The ship and 73 of the crew are over a mile deep in the South China Sea. The memories of all 74 are ever present on the surface.
HIS NAME IS Petty Officer LARRY ALLAN GRACELY. ST3 He was a Sonarman. His name and 73 others belongs on the Wall! He served in the United States Navy in the Vietnam War aboard the Destroyer U.S.S. Frank E. Evans DD-754. He was from Lima, Ohio, he was among the 74 on the ship killed when it collided with an Australian Aircraft carrier in the South China Sea. Only the body of one of the Sailors killed was recovered. His and 72 others were lost at sea. It was during a time when the Destroyer was temporarily out of the combat zone so the powers that be are refusing to put their names on the Vietnam Memorial Wall. Their names DO belong on that wall. Hopefully a new push to recognize these sailors sacrifice will be successful. Photos included here show the ship after the collision. You can see the the front section of the ship is gone. It sunk in just a few minutes. You can learn more about the ship here U.S.S. Frank E. Evans Association

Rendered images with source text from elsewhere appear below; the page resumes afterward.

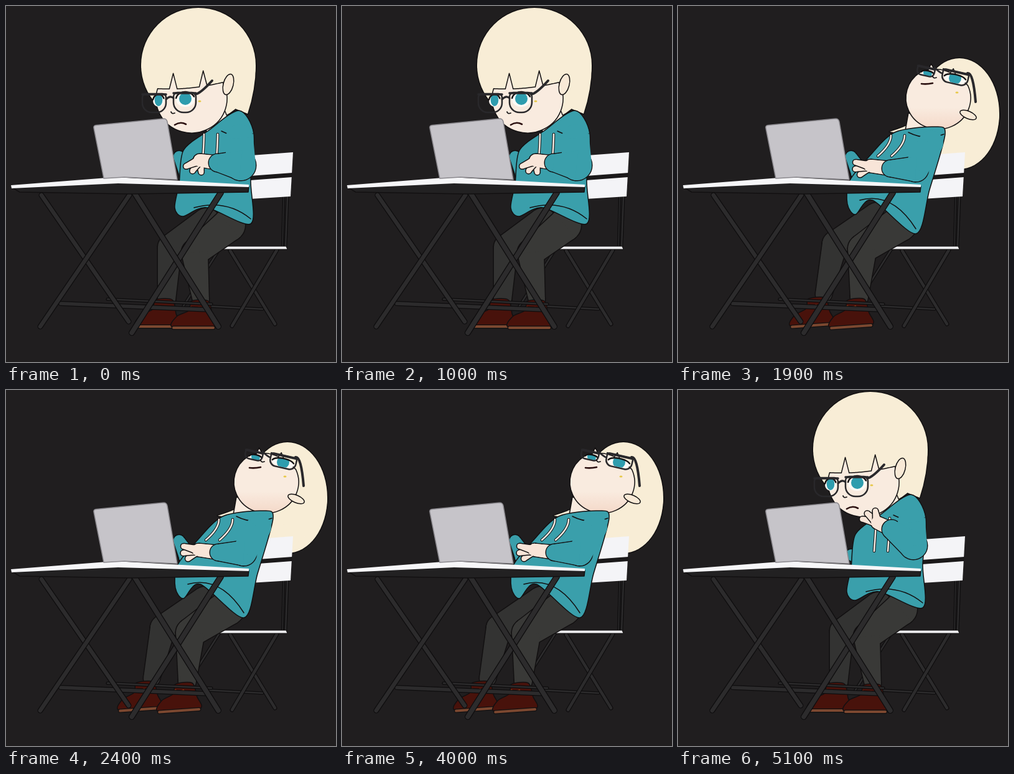
An HTML page with a canvas that plays this animation: 530 by 572 pixels, repeating every 5200 ms.

```html
<!DOCTYPE html>
<html>
<head>
<meta charset="utf-8">
<style>
html, body { margin: 0; height: 100%; overflow: hidden; background: #201e1f; }
canvas { display: block; }
</style>
</head>
<body>
<canvas id="stage" width="530" height="572"></canvas>
<script>
const ctx = document.getElementById('stage').getContext('2d');
const LOOP = 5200, STEP = 100, TYPING = LOOP / 11;
const BACKDROP = '#201e1f', INK = '#121011', HAIR = '#f8edd6', SKIN = '#f9ebdf', TEAL = '#3a9fab', FRAME = '#29282b';
const clamp = x => Math.min(1, Math.max(0, x));
const ease = x => (x = clamp(x), x * x * (3 - 2 * x));
const mix = (a, b, f) => a.map((v, i) => v + (b[i] - v) * f);

// lean: 0 hunched, 1 halfway, 2 leaning back. lift: 0 hand on keys, 1 raised.
let lean = 0, lift = 0;

function pose(hunched, back, halfway = mix(hunched, back, .78)) {
  return lean < 1 ? mix(hunched, halfway, lean) : mix(halfway, back, lean - 1);
}

function paint(path, fill, color, width = 1.5) {
  if (fill) { ctx.fillStyle = fill; ctx.fill(path); }
  if (color) { ctx.strokeStyle = color; ctx.lineWidth = width; ctx.stroke(path); }
}

// Several shapes merged under one outline.
function merge(paths, fill) {
  for (const path of paths) paint(path, null, INK, 3);
  for (const path of paths) paint(path, fill);
}

function oval(x, y, rx, ry = rx, turn = 0, from = 0, to = 7) {
  const path = new Path2D();
  path.ellipse(x, y, rx, ry, turn, from, Math.min(to, from + 2 * Math.PI));
  return path;
}

function poly(...points) {
  const path = new Path2D();
  for (let i = 0; i < points.length; i += 2) path.lineTo(points[i], points[i + 1]);
  path.closePath();
  return path;
}

// Open curve through its first and last point, bent toward the middle one.
function bend(x1, y1, cx, cy, x2, y2) {
  const path = new Path2D();
  path.moveTo(x1, y1);
  path.quadraticCurveTo(cx, cy, x2, y2);
  return path;
}

// Closed smooth curve through all points.
function blob(points) {
  const path = new Path2D(), n = points.length / 2;
  const at = i => [points[(i + n) % n * 2], points[(i + n) % n * 2 + 1]];
  path.moveTo(...at(0));
  for (let i = 0; i < n; i++) {
    const [a, b, c, d] = [-1, 0, 1, 2].map(k => at(i + k));
    path.bezierCurveTo(b[0] + (c[0] - a[0]) / 7, b[1] + (c[1] - a[1]) / 7,
      c[0] - (d[0] - b[0]) / 7, c[1] - (d[1] - b[1]) / 7, ...c);
  }
  return path;
}

// Tapered chain of [x, y, radius] joints.
function chain(...joints) {
  const paths = joints.map(([x, y, r]) => oval(x, y, r));
  for (let i = 1; i < joints.length; i++) {
    const [x1, y1, r1] = joints[i - 1], [x2, y2, r2] = joints[i];
    const length = Math.hypot(x2 - x1, y2 - y1), nx = (y1 - y2) / length, ny = (x2 - x1) / length;
    paths.push(poly(x1 + nx * r1, y1 + ny * r1, x2 + nx * r2, y2 + ny * r2,
      x2 - nx * r2, y2 - ny * r2, x1 - nx * r1, y1 - ny * r1));
  }
  return paths;
}

function bar(width, ...ends) {
  const path = poly(...ends);
  paint(path, null, '#0e0d0e', width);
  paint(path, null, '#2c2b2c', width - 2.5);
}

function drawHair() {
  const [x, y, rx, ry] = pose([309, 95, 92, 92], [452, 173, 64, 89], [402, 106, 81, 87]);
  const [rearX, rearY] = pose([388, 173], [442, 262], [440, 213]);
  const [frontX, frontY] = pose([335, 165], [340, 202], [336, 188]);
  const lock = (side, tipX, tipY) => {
    const path = bend(x + side * rx, y, x + side * rx, (y + tipY) / 2, tipX, tipY);
    path.lineTo(x, y + ry / 2);
    path.lineTo(x, y);
    return path;
  };
  merge([oval(x, y, rx, ry), lock(1, rearX, rearY), lock(-1, frontX, frontY)], HAIR);
}

function drawFace() {
  const [x, y, rx, ry, left, right] = pose(
    [298, 149, 57, 55, 3.44, -.5], [418, 148, 52, 50, 4.1, -.42], [378, 120, 58, 60, 3.68, 0]);
  const [bulge, notch] = pose([-4, 25], [14, 9], [26, 24]);
  const face = oval(x, y, rx, ry, 0, right, left);
  const rim = angle => [x + rx * Math.cos(angle), y + ry * Math.sin(angle)];
  for (let f = 0; f <= 1; f += .02) {
    const [px, py] = mix(rim(left), rim(right), f);
    const parting = Math.max(0, 1 - Math.abs(f - .24) / .06, 1 - Math.abs(f - .7) / .06);
    face.lineTo(px, py - bulge * 4 * f * (1 - f) - notch * parting);
  }
  face.closePath();
  const skin = ctx.createLinearGradient(0, y, 0, y + ry);
  skin.addColorStop(.3, SKIN);
  skin.addColorStop(1, lean > .5 ? '#f4d8c8' : SKIN);
  paint(face, skin, INK);
}

function drawEye(x, y, rx, ry, tilt) {
  const white = oval(x, y, rx, ry, tilt);
  paint(white, '#fdfaf6');
  ctx.save();
  ctx.clip(white);
  paint(oval(x, y - 1, Math.min(10, rx * .7), 10), '#2f9dae');
  ctx.restore();
  paint(oval(x, y, rx, ry, tilt, 3.3, 5.9), null, INK, 2.5);
}

function drawLens(x, y, rx, ry, tilt) {
  const lens = new Path2D(), top = new Path2D();
  lens.roundRect(-rx, -ry, 2 * rx, 2 * ry, [ry * .4, ry * .4, ry, ry]);
  top.moveTo(-rx, 1 - ry);
  top.lineTo(rx, 1 - ry);
  ctx.save();
  ctx.translate(x, y);
  ctx.rotate(tilt);
  paint(lens, null, FRAME, 2.5);
  paint(top, null, FRAME, 3.5);
  ctx.restore();
}

function drawFeatures() {
  const [tilt] = pose([0], [.22], [.06]);
  drawEye(...pose([288, 150, 15, 12], [445, 117, 18, 7], [377, 102, 16, 6]), tilt);
  drawEye(...pose([245, 152, 9, 10], [401, 108, 10, 4], [336, 94, 9, 6]), tilt);

  const near = pose([287, 155, 18, 16], [445, 115, 21, 10], [377, 101, 19, 17]);
  const far = pose([238, 156, 19, 15], [398, 105, 14, 7], [330, 94, 17, 15]);
  const temple = pose([331, 120], [478, 154], [428, 110]);
  const [nx, ny, nrx, nry] = near, [fx, fy, frx] = far;
  drawLens(...near, tilt);
  drawLens(...far, tilt);
  paint(bend(fx + frx, fy - 6, (nx + fx) / 2 + 1, ny - nry + 4, nx - nrx, ny - 7), null, FRAME, 3);
  paint(bend(nx + nrx - 1, ny - nry + 3, nx + nrx + 8, ny - nry + 1, ...temple), null, FRAME, 4);

  const [mx, my, smile] = pose([280, 191, -6], [400, 125, 1], [343, 130, 9]);
  paint(bend(mx - 9, my, mx, my + smile, mx + 9, my - 1), null, '#2a1010', 2.6);
  const [noseX, noseY] = pose([267, 172], [411, 115], [348, 116]);
  paint(bend(noseX - 2, noseY - 2, noseX - 1, noseY + 2, noseX + 4, noseY), null, INK, 1.8);
  paint(oval(...pose([311, 153], [448, 139], [394, 121]), 2.5, 1.5), '#e8c94a');
}

function drawHead() {
  drawHair();
  paint(poly(...pose([318, 190, 350, 165, 358, 184, 326, 212], [370, 172, 408, 180, 404, 206, 364, 206],
    [345, 165, 395, 170, 380, 196, 350, 214])), SKIN, INK);
  drawFace();
  paint(oval(...pose([357, 126, 8, 17, .25], [466, 175, 14, 6, .4], [436, 140, 7, 16, .35])), '#f8e9d6', INK);
  drawFeatures();
}

function drawChair() {
  bar(5, 342, 392, 285, 482);
  bar(5, 320, 482, 412, 487);
  bar(7, 360, 393, 432, 511);
  bar(7, 435, 392, 363, 514);
  bar(4, 446, 306, 444, 387);
  bar(5, 452, 306, 449, 387);
  paint(poly(394, 240, 461, 235, 457, 306, 392, 310), '#f4f4f7');
  paint(poly(392, 273, 460, 268, 459, 275, 392, 280), '#1b191a');
  paint(poly(329, 386, 450, 386, 452, 391, 332, 391), '#eeeef0', INK, 1);
}

function drawShoe(heelX, heelY, tilt) {
  ctx.save();
  ctx.translate(heelX, heelY);
  ctx.rotate(tilt);
  paint(blob([0, 0, -3, -20, -9, -42, -36, -42, -40, -27, -60, -17, -66, 0]), '#48120b', INK);
  const sole = poly(-65, 1, -1, 1);
  paint(sole, null, INK, 6.5);
  paint(sole, null, '#7c4830', 4);
  paint(bend(-37, -32, -30, -28, -24, -31), null, '#b4501c', 3);
  ctx.restore();
}

function drawLegs() {
  merge(chain(pose([322, 347, 22], [320, 338, 22]), pose([263, 387, 19], [252, 382, 20]),
    pose([258, 472, 14], [234, 463, 13])), '#333332');
  drawShoe(...pose([276, 514, 0], [248, 510, -.07]));
  merge(chain(pose([358, 352, 26], [356, 350, 28]), pose([303, 396, 21], [296, 390, 23]),
    pose([313, 472, 13], [291, 468, 14])), '#393937');
  drawShoe(...pose([334, 516, 0], [311, 512, -.07]));
}

function drawTorso() {
  const cuffY = pose([242], [242])[0] + 23 * lift;
  merge(chain([278, cuffY, 9], [292, 268, 14]), TEAL);
  const shape = pose(
    [324, 201, 285, 232, 278, 285, 271, 324, 284, 338, 322, 324, 393, 350, 393, 280, 398, 205, 374, 168],
    [348, 203, 306, 243, 275, 282, 272, 318, 285, 335, 312, 312, 382, 366, 404, 295, 429, 206, 412, 194],
    [338, 192, 303, 238, 276, 282, 272, 318, 283, 337, 312, 315, 383, 364, 402, 295, 416, 200, 404, 181]);
  paint(blob(shape), TEAL, INK);
  const [collarX, collarY, hemX, hemY, backX, backY, hoodX, hoodY] =
    [0, 1, 10, 11, 12, 13, 16, 17].map(i => shape[i]);
  paint(bend(hemX - 20, hemY, hemX + 32, hemY - 14, backX, backY - 8), null, INK);
  paint(bend(collarX + 22, collarY, collarX + 50, collarY + 14, hoodX - 2, hoodY), null, INK);
  for (const gap of [-6, 16]) {
    const [drop, slant] = pose([58, -3], [38, -21], [50, -16]);
    const string = bend(collarX + gap, collarY + 5, collarX + gap, collarY + 20, collarX + gap + slant, collarY + drop);
    paint(string, null, INK, 4.5);
    paint(string, null, '#f4ece4', 2.5);
  }
}

function drawArm() {
  const shoulder = pose([375, 212, 22], [406, 220, 20], [392, 208, 20]);
  const elbow = mix(pose([377, 256, 24], [382, 262, 20]), pose([378, 250, 22], [385, 248, 19], [384, 256, 21]), lift);
  const wrist = mix(pose([340, 252, 14], [341, 261, 13]), pose([343, 224, 15], [343, 234, 12], [341, 228, 15]), lift);
  const [palmX, palmY, aim] = mix(pose([311, 248, 117], [309, 257, 165]),
    pose([320, 213, 230], [312, 226, 185], [316, 213, 228]), lift);
  const fingers = [-1, 0, 1].map(i => {
    const angle = (aim + i * 33) * Math.PI / 180;
    return chain([palmX + 7 * Math.cos(angle), palmY + 5 * Math.sin(angle), 6],
      [palmX + 25 * Math.cos(angle), palmY + 19 * Math.sin(angle), 4]);
  });
  const palm = chain([palmX, palmY, 10], [wrist[0], wrist[1], 11]);
  merge(palm, '#f8e5d8');
  for (const finger of fingers) merge(finger, '#f8e5d8');
  for (const path of palm) paint(path, '#f8e5d8');
  merge(chain(elbow, wrist), TEAL);
  for (const path of chain(shoulder, elbow, wrist)) paint(path, TEAL);
}

function drawTable() {
  bar(5, 163, 471, 330, 479);
  bar(8, 88, 478, 325, 488);
  bar(9, 57, 304, 197, 507);
  bar(9, 198, 304, 55, 515);
  bar(10, 345, 300, 202, 525);
  bar(10, 203, 295, 341, 515);
  paint(poly(9, 291, 180, 284, 390, 290, 389, 299, 200, 302, 22, 299), '#222122', INK);
  paint(poly(8, 288, 175, 275, 390, 287, 390, 291, 180, 285, 9, 293), '#f6f6f8');
}

function drawLaptop() {
  const lid = new Path2D();
  lid.moveTo(157, 277);
  lid.lineTo(141, 196);
  lid.quadraticCurveTo(140, 192, 145, 191.5);
  lid.lineTo(253, 181);
  lid.quadraticCurveTo(258, 181, 259, 186);
  lid.lineTo(275, 279);
  lid.lineTo(190, 275);
  lid.closePath();
  paint(lid, '#c6c4c9', '#8b898e');
}

function draw(time) {
  const back = 1 - (1 - clamp((time - 1200) / 683)) ** 2;
  lean = 2 * back * (1 - ease((time - 4800) / 300));
  lift = ease((time / TYPING % 1 - .45) / .31);
  ctx.fillStyle = BACKDROP;
  ctx.fillRect(0, 0, 530, 572);
  drawHead();
  drawChair();
  drawLegs();
  drawTorso();
  drawArm();
  drawTable();
  drawLaptop();
}

ctx.lineCap = ctx.lineJoin = 'round';
const start = performance.now();
function tick() {
  const time = (performance.now() - start) % LOOP;
  draw(Math.floor(time / STEP) * STEP);
  requestAnimationFrame(tick);
}
tick();
</script>
</body>
</html>
```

From "Collision At Sea" By Phil Smith and Mal Lancaster .... On board Melbourne the strangest scene was being played out. Captain Stevenson ordered the band onto the deck, and the beer vault was opened for the American survivors. Australian sailors recall their mates giving away the clothes from their backs. One sailor went below and brought up his entire kit, while the clothing store was opened and blankets were passed out. Eventually the survivors were lifted off and taken to USS Kearsarge. At that point, Baker heard a sound he'll never forget: "As they were about to leave our ship, they stood on the quarterdeck and gave us three cheers. We had just cut their ship in half and here they were giving us three cheers."